The Parc de Merlet is a 20 hectare park where you can see mountain fauna like Marmots and Ibex in their natural habitat. It’s a lovely place for children to see the animals. Allow about two hours for the park – it also has a pleasant restaurant with beautiful views.
The enormous spiral water slide of the town swimming pool is a perennial favourite. There are five pools: a 25m indoor, 50m outdoor, an indoor and outdoor kids play pool with jacuzzis, water fountains, slides etc and a babies pool.
You can also swim in nearby Lac Passy – surrounded by mountains, this lake has a sandy beaches and places to barbecue. You can also windsurf here, as well as sailing a flotilla of miniature ferries around! Various boats are available for hire and there is a large enclosed play area with floating toys.

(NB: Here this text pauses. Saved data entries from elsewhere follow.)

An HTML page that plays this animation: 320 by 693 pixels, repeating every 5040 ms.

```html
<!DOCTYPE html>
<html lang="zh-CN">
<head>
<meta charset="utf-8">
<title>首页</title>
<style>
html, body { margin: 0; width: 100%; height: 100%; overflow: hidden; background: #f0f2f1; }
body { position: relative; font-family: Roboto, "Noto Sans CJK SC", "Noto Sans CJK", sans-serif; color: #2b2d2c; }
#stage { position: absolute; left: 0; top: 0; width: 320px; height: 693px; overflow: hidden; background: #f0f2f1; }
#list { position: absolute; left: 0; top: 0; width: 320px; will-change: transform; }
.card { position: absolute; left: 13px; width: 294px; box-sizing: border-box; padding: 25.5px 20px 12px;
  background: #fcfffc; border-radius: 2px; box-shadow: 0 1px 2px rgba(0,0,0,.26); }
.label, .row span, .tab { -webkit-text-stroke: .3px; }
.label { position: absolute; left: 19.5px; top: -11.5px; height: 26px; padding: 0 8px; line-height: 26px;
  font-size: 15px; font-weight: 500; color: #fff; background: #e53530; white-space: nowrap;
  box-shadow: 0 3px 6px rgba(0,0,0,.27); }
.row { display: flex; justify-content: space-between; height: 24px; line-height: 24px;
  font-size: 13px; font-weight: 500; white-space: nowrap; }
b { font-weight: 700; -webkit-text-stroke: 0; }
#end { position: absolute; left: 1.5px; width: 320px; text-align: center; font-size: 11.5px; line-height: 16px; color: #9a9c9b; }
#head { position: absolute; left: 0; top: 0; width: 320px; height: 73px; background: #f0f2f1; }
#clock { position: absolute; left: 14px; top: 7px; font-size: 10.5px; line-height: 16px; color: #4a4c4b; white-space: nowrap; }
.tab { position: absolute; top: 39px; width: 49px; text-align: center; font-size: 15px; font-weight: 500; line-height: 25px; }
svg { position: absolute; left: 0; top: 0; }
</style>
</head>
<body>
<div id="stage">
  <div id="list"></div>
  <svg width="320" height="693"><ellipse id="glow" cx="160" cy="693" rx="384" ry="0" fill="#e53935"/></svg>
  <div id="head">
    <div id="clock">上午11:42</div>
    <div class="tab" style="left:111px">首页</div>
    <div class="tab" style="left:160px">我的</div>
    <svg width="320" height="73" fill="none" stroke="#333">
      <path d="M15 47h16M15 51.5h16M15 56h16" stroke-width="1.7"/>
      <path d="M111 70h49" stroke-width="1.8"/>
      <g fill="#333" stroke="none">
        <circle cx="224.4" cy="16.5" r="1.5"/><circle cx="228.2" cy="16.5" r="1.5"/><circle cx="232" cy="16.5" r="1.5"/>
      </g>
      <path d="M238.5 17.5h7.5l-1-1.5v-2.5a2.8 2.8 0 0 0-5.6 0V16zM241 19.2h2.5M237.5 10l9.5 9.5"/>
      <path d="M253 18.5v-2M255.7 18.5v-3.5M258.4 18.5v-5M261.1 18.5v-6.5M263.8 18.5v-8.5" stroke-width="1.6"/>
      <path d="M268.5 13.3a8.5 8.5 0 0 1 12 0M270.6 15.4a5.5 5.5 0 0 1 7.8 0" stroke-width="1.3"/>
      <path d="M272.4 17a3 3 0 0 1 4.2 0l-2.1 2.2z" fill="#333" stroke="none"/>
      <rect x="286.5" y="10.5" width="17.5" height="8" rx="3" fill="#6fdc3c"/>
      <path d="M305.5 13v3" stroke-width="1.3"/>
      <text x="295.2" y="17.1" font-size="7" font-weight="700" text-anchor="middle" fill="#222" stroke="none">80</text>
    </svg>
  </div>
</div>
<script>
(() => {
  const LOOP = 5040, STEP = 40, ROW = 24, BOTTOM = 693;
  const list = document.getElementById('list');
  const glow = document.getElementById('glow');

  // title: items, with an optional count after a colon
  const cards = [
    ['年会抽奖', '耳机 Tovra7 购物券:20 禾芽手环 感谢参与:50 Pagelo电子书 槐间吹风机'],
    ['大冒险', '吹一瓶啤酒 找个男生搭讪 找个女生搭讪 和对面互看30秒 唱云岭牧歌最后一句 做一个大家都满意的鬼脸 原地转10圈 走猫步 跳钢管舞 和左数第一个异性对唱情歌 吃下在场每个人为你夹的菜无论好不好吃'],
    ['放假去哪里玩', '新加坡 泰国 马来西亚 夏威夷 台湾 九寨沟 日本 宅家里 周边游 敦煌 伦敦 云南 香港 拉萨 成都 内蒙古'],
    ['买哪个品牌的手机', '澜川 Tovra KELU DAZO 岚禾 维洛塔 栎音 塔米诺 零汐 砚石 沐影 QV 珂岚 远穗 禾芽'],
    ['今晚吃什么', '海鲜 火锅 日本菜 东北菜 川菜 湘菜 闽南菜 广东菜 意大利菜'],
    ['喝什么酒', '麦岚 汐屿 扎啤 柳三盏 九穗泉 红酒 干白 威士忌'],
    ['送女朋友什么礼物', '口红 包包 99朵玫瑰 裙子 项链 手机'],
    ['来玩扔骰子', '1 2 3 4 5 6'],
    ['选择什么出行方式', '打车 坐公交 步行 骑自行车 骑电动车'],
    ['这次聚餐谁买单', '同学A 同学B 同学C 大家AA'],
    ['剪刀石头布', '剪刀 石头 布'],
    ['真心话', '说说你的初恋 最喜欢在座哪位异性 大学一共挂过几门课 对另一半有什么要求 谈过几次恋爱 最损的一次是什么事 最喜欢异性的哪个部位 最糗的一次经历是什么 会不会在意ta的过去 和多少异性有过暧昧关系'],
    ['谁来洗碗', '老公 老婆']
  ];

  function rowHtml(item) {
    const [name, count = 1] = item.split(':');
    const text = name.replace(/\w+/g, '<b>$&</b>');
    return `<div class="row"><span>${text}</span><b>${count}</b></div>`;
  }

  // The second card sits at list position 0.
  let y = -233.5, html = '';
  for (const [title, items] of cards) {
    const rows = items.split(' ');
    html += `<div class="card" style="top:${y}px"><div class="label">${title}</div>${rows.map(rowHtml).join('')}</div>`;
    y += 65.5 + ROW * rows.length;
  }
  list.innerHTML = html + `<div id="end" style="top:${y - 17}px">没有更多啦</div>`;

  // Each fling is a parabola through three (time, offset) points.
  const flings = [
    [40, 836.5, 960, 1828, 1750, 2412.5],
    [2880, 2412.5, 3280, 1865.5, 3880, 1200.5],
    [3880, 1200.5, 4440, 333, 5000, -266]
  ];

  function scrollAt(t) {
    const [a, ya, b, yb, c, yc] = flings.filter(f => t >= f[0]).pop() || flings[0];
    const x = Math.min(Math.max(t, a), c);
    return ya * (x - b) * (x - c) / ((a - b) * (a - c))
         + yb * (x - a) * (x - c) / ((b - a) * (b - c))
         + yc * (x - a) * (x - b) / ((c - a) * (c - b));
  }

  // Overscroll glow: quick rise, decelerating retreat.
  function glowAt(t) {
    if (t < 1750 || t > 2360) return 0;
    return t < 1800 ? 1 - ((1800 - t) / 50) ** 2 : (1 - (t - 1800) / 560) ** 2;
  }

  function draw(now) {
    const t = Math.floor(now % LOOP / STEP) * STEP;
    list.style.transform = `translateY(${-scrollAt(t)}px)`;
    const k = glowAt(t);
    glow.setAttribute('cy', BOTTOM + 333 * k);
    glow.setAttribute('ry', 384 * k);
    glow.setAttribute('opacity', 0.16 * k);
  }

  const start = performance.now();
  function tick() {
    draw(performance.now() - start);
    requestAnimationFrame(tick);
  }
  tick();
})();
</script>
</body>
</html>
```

The Gaillands (map here) is the perfect place for families to climb – stunning views both from the climbs and around the lake, a pleasant cafe, and bolted routes ranging from 3a to 7b in grade (you can almost walk up a 3a route). Evolution 2 offer courses for children and families, and, most importantly, some great photo opportunities with Mont Blanc towering in the background! Here’s a good blog post, aimed at experienced climbers with kids but useful for anyone: Climbing with kids.
Beautiful and easy cycling routes are clearly signposted around the (mostly) level valley bottom, through the woods and by the river with sensational views. These are either tracks or very quiet back roads. There are also plenty of easy routes around Les Houches.
Bikes can be hired at plenty of places in Chamonix – the nearest is Echo Base by the Flegere lift. For more specialist bikes such as downhill, I recommend Zero G at the far end of town – they will also hire trailers for babies, fat bikes and electric bikes.
See our mountain biking section for the steeper stuff.
More family activities
This is just a start! With horse-riding, tennis (indoor and outdoor), squash, white-water rafting, canyoning, hydrospeeding, paintball, an ice rink, mountain railways, cable cars and more, there’s never a shortage of things to do. There’s also a bowling alley and cinema (English language films shown, extra showings if the weather is bad). Older children can even paraglide with Fly Chamonix!
Family friendly restaurants
Chamonix, like most of France, is a very child friendly place, and most restaurants wholeheartedly welcome children. Kids generally like Savoyarde food, with its emphasis on fun ways to eat melted cheese – fondue, raclette and tartiflette are usually big hits. Particularly child-friendly is Le Robinson, in the woods between the chalet and Chamonix, with its huge garden and play area. Pizzas at Le Cremerie du Moulin, which is only 5 minutes from the chalet, are inexpensive and popular. The ‘gingerbread house’ decor of La Caleche in Chamonix is perfect for a bigger night out. The Rhododendrons is another choice in good weather – its terrace, with attached Boules pitch, gives onto the church green, giving room for kids to play whilst you relax.
Chamonix town is at quite a low altitude by mountain standards, at around 1000m. However, it is not recommended to take under-twos above 2000m, and the Aigiulle du Midi (3842m) is not advised for under-fours. It’s a good idea to check with your doctor in case of any contraindications for your family, and also to acclimatise at valley level for a day or so before going to the higher elevations.